Call for obesity to be disability
Obesity in New Zealand is a ticking timebomb and it should be classed as a disability, says Marlborough's new disability spokesman.
Ereatara Kokiri, 51, said in cases where obesity affected a person's long-term health or ability to work, it should be included in legislation as a disability.
It would strengthen rights against discrimination in the workplace and give those struggling with the condition a more powerful voice, Kokiri said.
"It is purely my own opinion . . . people who say obesity is self-inflicted have the right of freedom of speech," he said.
Kokiri is the newly-appointed Kaituitui who will highlight disability issues to lobbyists in the Disabled Persons Assembly, a lobby group for disabled people. Kaituitui means those who weave threads of knowledge.
Kaituitui will work on a programme for social change to implement the United Nations Convention on the Right of People with Disabilities.
Kokiri said he had been obese all his life and suffered from muscular deterioration for the last four years. He walks with the aid of a walking aid and crutches.
"I never believed I was disabled until I had a stroke. I have been obese all my life. It was the norm in my culture.
"I played rugby league where it was not unusual for huge guys to play. I refused to see myself as obese. I was in denial even though I couldn't see my toes."
At his heaviest Kokiri was 170kg.
He suffered his first stroke at 46 years old. In the last six years, he has had two strokes and two minor heart attacks.
"That was my wake-up call. When I was younger I did all the programmes and was given all the right advice. I didn't listen because I was still able to run around a rugby field.
"When I had a stroke I realised my body couldn't put up with the damage, I started to listen to my body."
Almost one in three New Zealanders aged 15 and over are obese, according to a 2012/13 New Zealand health survey.
Obesity is defined as an excessively high amount of body fat in relation to lean body mass.
The survey said obesity in males had jumped from 17 per cent to 30 per cent in 16 years.
During the same period obesity in females had increased from 21 per cent to 32 per cent.
"Obesity is a ticking timebomb in New Zealand. If we are honest with ourselves every fourth person is overweight," Kokiri said.
"I am passionate about seeing a more just community where everyone can participate and feel included.

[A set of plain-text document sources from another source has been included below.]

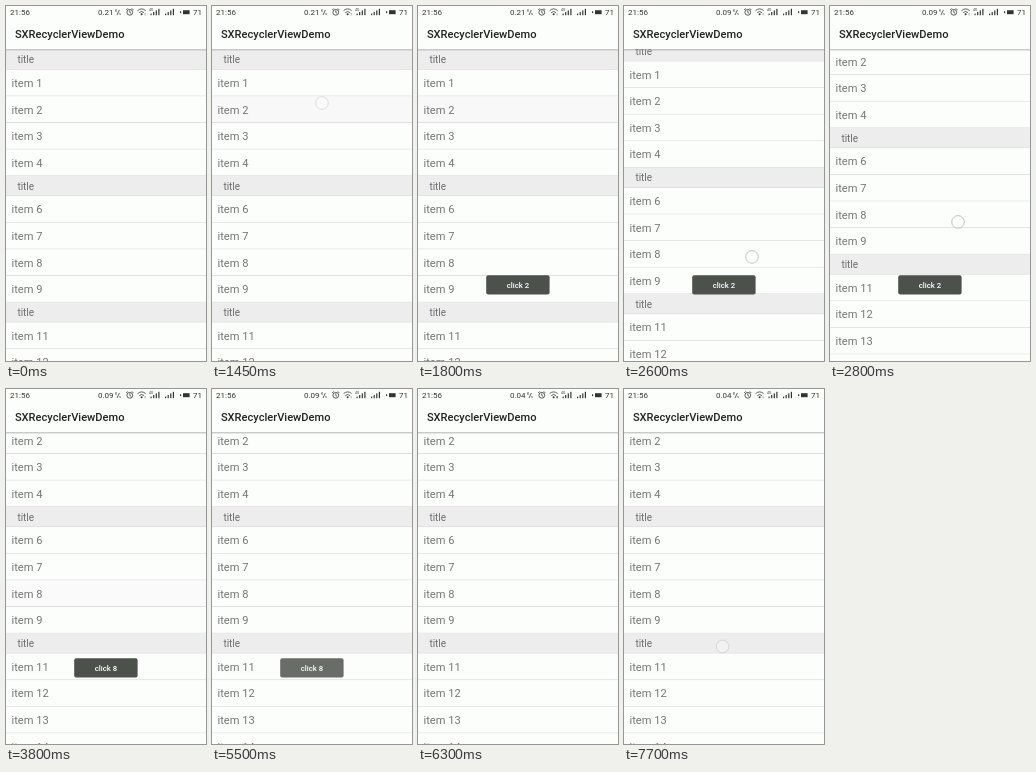
Write an HTML page that moves like this. It is 200 by 355 pixels and loops after 8000 ms.

```html
<!DOCTYPE html>
<html lang="en">
<head>
<meta charset="utf-8">
<title>Recycler list</title>
<style>
  html, body { margin: 0; width: 100%; height: 100%; overflow: hidden; background: #fcfefc; }
  svg { display: block; width: 100%; height: 100%; font-family: Roboto, sans-serif; }
  .item { font-size: 11.1px; fill: #757575; }
  .head { font-size: 10px; fill: #6c6c6c; }
  .bar { font-size: 8px; fill: #333; }
  .line { fill: none; stroke: #333; stroke-width: .8; }
  .toast rect { fill: #4c514c; }
  .toast text { font-size: 7.78px; font-weight: 500; fill: #fff; text-anchor: middle; }
</style>
</head>
<body>
<svg viewBox="0 0 200 355">
  <defs>
    <linearGradient id="shade" x2="0" y2="1">
      <stop offset="0" stop-color="#999" stop-opacity=".65"/>
      <stop offset="1" stop-color="#999" stop-opacity="0"/>
    </linearGradient>
  </defs>
  <g id="list"></g>

  <rect width="200" height="43" fill="#fcfefc"/>
  <rect y="43" width="200" height="2.4" fill="url(#shade)"/>
  <text x="8.9" y="31.8" font-size="11.1" font-weight="500" fill="#222">SXRecyclerViewDemo</text>

  <g class="bar" id="bar">
    <text x="4" y="9">21:56</text>
    <text id="rate" x="92" y="9"></text>
    <text x="109" y="6" font-size="3.6">K</text>
    <text x="113" y="9" font-size="4">s</text>
    <path class="line" d="M111 9l2.4-5"/>
    <g class="line">
      <circle cx="123.8" cy="6.3" r="2.9"/>
      <path d="M123.8 4.4v2.1l1.4.8M120.2 4l1.6-1.6M127.4 4l-1.6-1.6"/>
      <path d="M131.6 4.6q4-3.4 8 0M133.2 6.6q2.4-2.2 4.8 0"/>
    </g>
    <circle cx="135.6" cy="8.3" r="1"/>
    <rect id="arrow" x="138.4" y="7" width="1.4" height="2.4"/>
    <text x="143" y="5.4" font-size="3.4">4G</text>
    <rect x="174" y="5.3" width="1.2" height="1.8"/>
    <rect x="177" y="4.2" width="6.6" height="4"/>
    <text x="187" y="9">71</text>
  </g>

  <g class="toast" id="toast2"><rect x="68.2" y="269.2" width="63.4" height="19.4" rx="2"/><text x="100" y="281.7">click 2</text></g>
  <g class="toast" id="toast8"><rect x="68.2" y="269.2" width="63.4" height="19.4" rx="2"/><text x="100" y="281.7">click 8</text></g>
  <circle id="touch" r="6.3" fill="#fff" fill-opacity=".5" stroke="#bbb" stroke-width=".9"/>
</svg>
<script>
const LOOP = 8000, STEP = 50, FADE = 300;
const LIST_TOP = 43.8, HEAD = 20, ITEM = 26.6;
const $ = id => document.getElementById(id);

function set(el, attrs) {
  for (const k in attrs) el.setAttribute(k, attrs[k]);
  return el;
}

function add(parent, tag, attrs, text = '') {
  const el = document.createElementNS('http://www.w3.org/2000/svg', tag);
  el.textContent = text;
  return $(parent).appendChild(set(el, attrs));
}

// Status bar: two signal meters
for (const left of [144.5, 159])
  for (let i = 0; i < 4; i++) {
    const height = 1.6 + 1.6 * i;
    add('bar', 'rect', { x: left + 2.6 * i, y: 9.2 - height, width: 1.2, height });
  }

// List: a title, then four items, repeating
const rows = [];
for (let i = 0, y = LIST_TOP; i < 16; i++) {
  const head = i % 5 === 0, height = head ? HEAD : ITEM;
  rows[i] = add('list', 'rect', { y, width: 200, height, fill: head ? '#ededed' : '#fcfefc' });
  add('list', 'rect', { y: y + height - .8, width: 200, height: .8, fill: '#d9dad9' });
  add('list', 'text', {
    class: head ? 'head' : 'item',
    x: head ? 11.4 : 5.5,
    y: y + height / 2 + (head ? 3.4 : 3.8)
  }, head ? 'title' : 'item ' + i);
  y += height;
}

const ramp = (t, start, length) => Math.min(1, Math.max(0, (t - start) / length));
const smooth = p => p * p * (3 - 2 * p);
const pulse = (t, start, end, length) => ramp(t, start, length) - ramp(t, end, length);
const within = (t, start, end) => t >= start && t < end;

function draw(t) {
  const drag = smooth(ramp(t, 2512, 348));
  set($('list'), { transform: `translate(0 ${-52 * drag})` });
  set(rows[2], { fill: within(t, 1450, 2500) ? '#f7f8f7' : '#fcfefc' });
  set(rows[8], { fill: within(t, 3250, 5500) ? '#f9faf9' : '#fcfefc' });

  $('rate').textContent = t < 2500 ? '0.21' : t < 5900 ? '0.09' : '0.04';
  set($('arrow'), { opacity: within(t, 6300, 7250) ? .8 : .3 });
  set($('toast2'), { opacity: pulse(t, 1500, 3400, FADE) });
  set($('toast8'), { opacity: pulse(t, 3500, 5450, FADE) });

  const touches = [
    { start: 1400, end: 1600, x: 110, y: 97 },
    { start: 2500, end: 2950, x: 128, y: 258.3 - 46 * drag },
    { start: 3200, end: 3400, x: 141, y: 205 },
    { start: 7500, end: LOOP + 200, x: 98.5, y: 257.5, peak: .5 }
  ];
  const hit = touches.find(({ start, end }) => within(t, start, end));
  if (!hit) return set($('touch'), { opacity: 0 });
  const { start, end, x, y, peak = 1 } = hit;
  set($('touch'), { cx: x, cy: y, opacity: peak * pulse(t, start, end - 100, 100) });
}

const begin = performance.now();
function tick() {
  const t = (performance.now() - begin) % LOOP;
  draw(Math.floor(t / STEP) * STEP);
  requestAnimationFrame(tick);
}
tick();
</script>
</body>
</html>
```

"I wanted to have a voice and to be recognised as a New Zealand citizen. People see the disability first, they don't see the person."
Kokiri is keen to hear from people with issues of employment, education, right to equal citizenship and access to information.